Give the number of lines in the data that hold the word "solid", and nothing else.
──────── Supplied data ────────
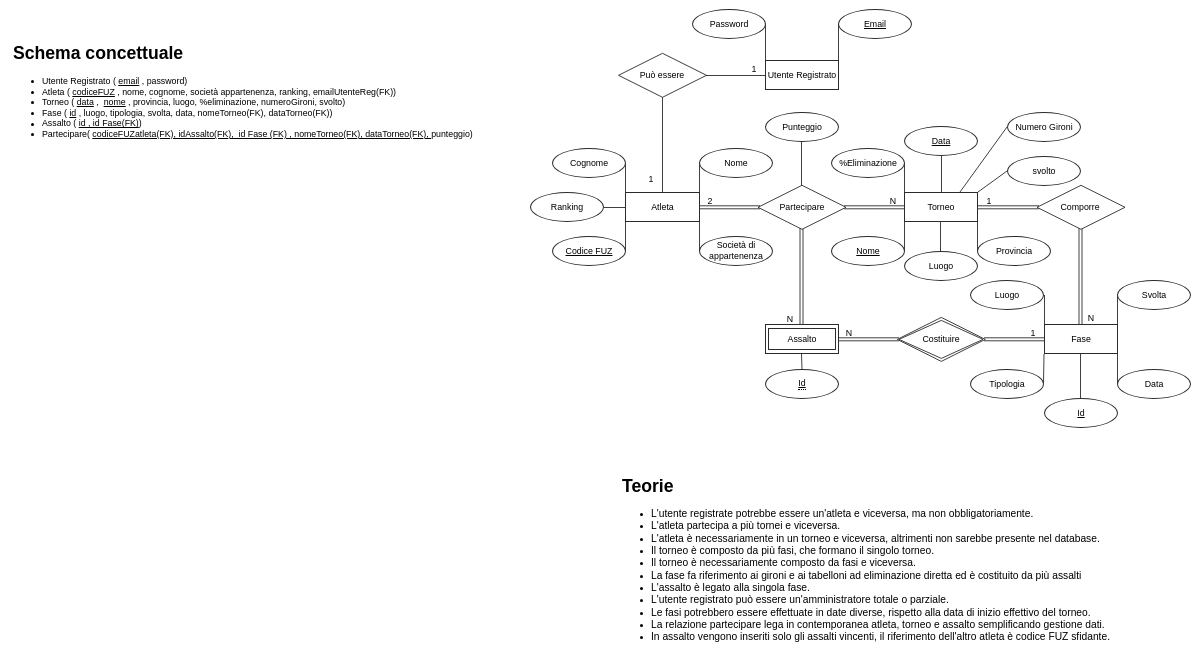
<!DOCTYPE html>
<html lang="it">
<head>
<meta charset="utf-8">
<title>Schema concettuale</title>
<style>
:root { --ink: #000; --line: #2b2b2b; --paper: #fff; }
* { box-sizing: border-box; margin: 0; padding: 0; }
html, body { width: 1200px; height: 657px; overflow: hidden; background: var(--paper); }
body { position: relative; color: var(--ink); font-family: "Liberation Sans", Arial, sans-serif; }

.notes { position: absolute; white-space: nowrap; }
.notes h1, .notes h2 { font-size: 17.6px; line-height: 20px; font-weight: 700; }
.notes ul { list-style: none; padding-left: 29px; }
.notes li { position: relative; white-space: pre; }
.notes li::before { content: ""; position: absolute; left: -11px; top: 50%; width: 3px; height: 3px; margin-top: -1px; border-radius: 50%; background: var(--ink); }
.schema { left: 13px; top: 43px; }
.schema ul { margin-top: 13px; font-size: 8.8px; line-height: 10.6px; }
.theory { left: 622px; top: 476px; }
.theory ul { margin-top: 12px; font-size: 10.27px; line-height: 12.32px; }

.diagram { position: absolute; inset: 0; font-size: 8.8px; line-height: 10.6px; }
.links { position: absolute; left: 0; top: 0; fill: none; stroke: var(--line); stroke-width: 0.9; }
.links .relation { fill: var(--paper); }
.node { position: absolute; left: var(--x); top: var(--y); width: 74px; height: 30px; display: flex; align-items: center; justify-content: center; text-align: center; white-space: nowrap; }
.entity { border: 1px solid var(--line); background: var(--paper); }
.weak::after { content: ""; position: absolute; inset: 3px 2px; border: 1px solid var(--line); }
.wide { width: 75px; }
.attribute { border: 1px solid var(--line); border-radius: 50%; background: var(--paper); }
.partial { border-bottom: 1px dotted var(--ink); }
.count { position: absolute; left: var(--x); top: var(--y); transform: translate(-50%, -50%); }
</style>
</head>
<body>
<section class="notes schema">
  <h1>Schema concettuale</h1>
  <ul>
    <li>Utente Registrato ( <u>email</u> , password)</li>
    <li>Atleta ( <u>codiceFUZ</u> , nome, cognome, società appartenenza, ranking, emailUtenteReg(FK))</li>
    <li>Torneo ( <u>data</u> ,  <u>nome</u> , provincia, luogo, %eliminazione, numeroGironi, svolto)</li>
    <li>Fase ( <u>id</u> , luogo, tipologia, svolta, data, nomeTorneo(FK), dataTorneo(FK))</li>
    <li>Assalto ( <u>id , id Fase(FK)</u>)</li>
    <li>Partecipare( <u>codiceFUZatleta(FK), idAssalto(FK),  id Fase (FK) , nomeTorneo(FK), dataTorneo(FK), </u>punteggio)</li>
  </ul>
</section>

<main class="diagram">
  <svg class="links" width="1200" height="657" viewBox="0 0 1200 657" aria-hidden="true">
    <defs>
      <polygon id="relation" points="-44,0 0,-22 44,0 0,22"/>
    </defs>
    <g class="single">
      <path d="M765.5 24V60M838.5 24V60M706 75.5H765M662.5 97V192"/>
      <path d="M625.5 163V251M699.5 163V251M604 207.5H625M801.5 141V185"/>
      <path d="M904.5 163V251M941.5 156V192M940.5 222V251M977.5 222V251M960 192L1007 127M978 192L1007 171"/>
      <path d="M1044.5 295V324M1044 354L1043.5 383M1117.5 295V383M1080.5 354V398M801.5 354L802 369"/>
    </g>
    <g class="double">
      <path d="M699 205.8H760M699 208.8H760M844 205.8H904M844 208.8H904"/>
      <path d="M978 205.8H1039M978 208.8H1039M800 228V324M803 228V324"/>
      <path d="M1079 228V324M1082 228V324M839 337.8H899M839 340.8H899M984 337.8H1044M984 340.8H1044"/>
    </g>
    <g class="relation">
      <use href="#relation" x="662.5" y="75.3"/>
      <use href="#relation" x="802" y="207.3"/>
      <use href="#relation" x="1081" y="207.3"/>
      <use href="#relation" x="941.3" y="339.4"/>
      <polygon points="899,339.4 941.3,320.4 983,339.4 941.3,358.4"/>
    </g>
  </svg>

  <div class="node entity" style="--x:765px;--y:60px">Utente Registrato</div>
  <div class="node entity wide" style="--x:625px;--y:192px">Atleta</div>
  <div class="node entity" style="--x:904px;--y:192px">Torneo</div>
  <div class="node entity weak" style="--x:765px;--y:324px">Assalto</div>
  <div class="node entity" style="--x:1044px;--y:324px">Fase</div>

  <div class="node" style="--x:625px;--y:60px">Può essere</div>
  <div class="node" style="--x:765px;--y:192px">Partecipare</div>
  <div class="node" style="--x:1043px;--y:192px">Comporre</div>
  <div class="node" style="--x:904px;--y:324px">Costituire</div>

  <div class="node attribute" style="--x:692px;--y:9px">Password</div>
  <div class="node attribute" style="--x:838px;--y:9px"><u>Email</u></div>
  <div class="node attribute" style="--x:552px;--y:148px">Cognome</div>
  <div class="node attribute" style="--x:699px;--y:148px">Nome</div>
  <div class="node attribute" style="--x:530px;--y:192px">Ranking</div>
  <div class="node attribute" style="--x:552px;--y:236px"><u>Codice FUZ</u></div>
  <div class="node attribute" style="--x:699px;--y:236px">Società di<br>appartenenza</div>
  <div class="node attribute" style="--x:765px;--y:112px">Punteggio</div>
  <div class="node attribute" style="--x:831px;--y:148px">%Eliminazione</div>
  <div class="node attribute" style="--x:904px;--y:126px"><u>Data</u></div>
  <div class="node attribute" style="--x:1007px;--y:112px">Numero Gironi</div>
  <div class="node attribute" style="--x:1007px;--y:156px">svolto</div>
  <div class="node attribute" style="--x:831px;--y:236px"><u>Nome</u></div>
  <div class="node attribute" style="--x:904px;--y:251px">Luogo</div>
  <div class="node attribute" style="--x:977px;--y:236px">Provincia</div>
  <div class="node attribute" style="--x:970px;--y:280px">Luogo</div>
  <div class="node attribute" style="--x:1117px;--y:280px">Svolta</div>
  <div class="node attribute" style="--x:970px;--y:369px">Tipologia</div>
  <div class="node attribute" style="--x:1117px;--y:369px">Data</div>
  <div class="node attribute" style="--x:1044px;--y:398px"><u>Id</u></div>
  <div class="node attribute" style="--x:765px;--y:369px"><u class="partial">Id</u></div>

  <span class="count" style="--x:754px;--y:69px">1</span>
  <span class="count" style="--x:651px;--y:179px">1</span>
  <span class="count" style="--x:710px;--y:201px">2</span>
  <span class="count" style="--x:893px;--y:201px">N</span>
  <span class="count" style="--x:989px;--y:201px">1</span>
  <span class="count" style="--x:790px;--y:319px">N</span>
  <span class="count" style="--x:849px;--y:333px">N</span>
  <span class="count" style="--x:1033px;--y:333px">1</span>
  <span class="count" style="--x:1091px;--y:318px">N</span>
</main>

<section class="notes theory">
  <h2>Teorie</h2>
  <ul>
    <li>L'utente registrate potrebbe essere un'atleta e viceversa, ma non obbligatoriamente.</li>
    <li>L'atleta partecipa a più tornei e viceversa.</li>
    <li>L'atleta è necessariamente in un torneo e viceversa, altrimenti non sarebbe presente nel database.</li>
    <li>Il torneo è composto da più fasi, che formano il singolo torneo.</li>
    <li>Il torneo è necessariamente composto da fasi e viceversa.</li>
    <li>La fase fa riferimento ai gironi e ai tabelloni ad eliminazione diretta ed è costituito da più assalti</li>
    <li>L'assalto è legato alla singola fase.</li>
    <li>L'utente registrato può essere un'amministratore totale o parziale.</li>
    <li>Le fasi potrebbero essere effettuate in date diverse, rispetto alla data di inizio effettivo del torneo.</li>
    <li>La relazione partecipare lega in contemporanea atleta, torneo e assalto semplificando gestione dati.</li>
    <li>In assalto vengono inseriti solo gli assalti vincenti, il riferimento dell'altro atleta è codice FUZ sfidante.</li>
  </ul>
</section>
</body>
</html>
────────
#### Task solution:
3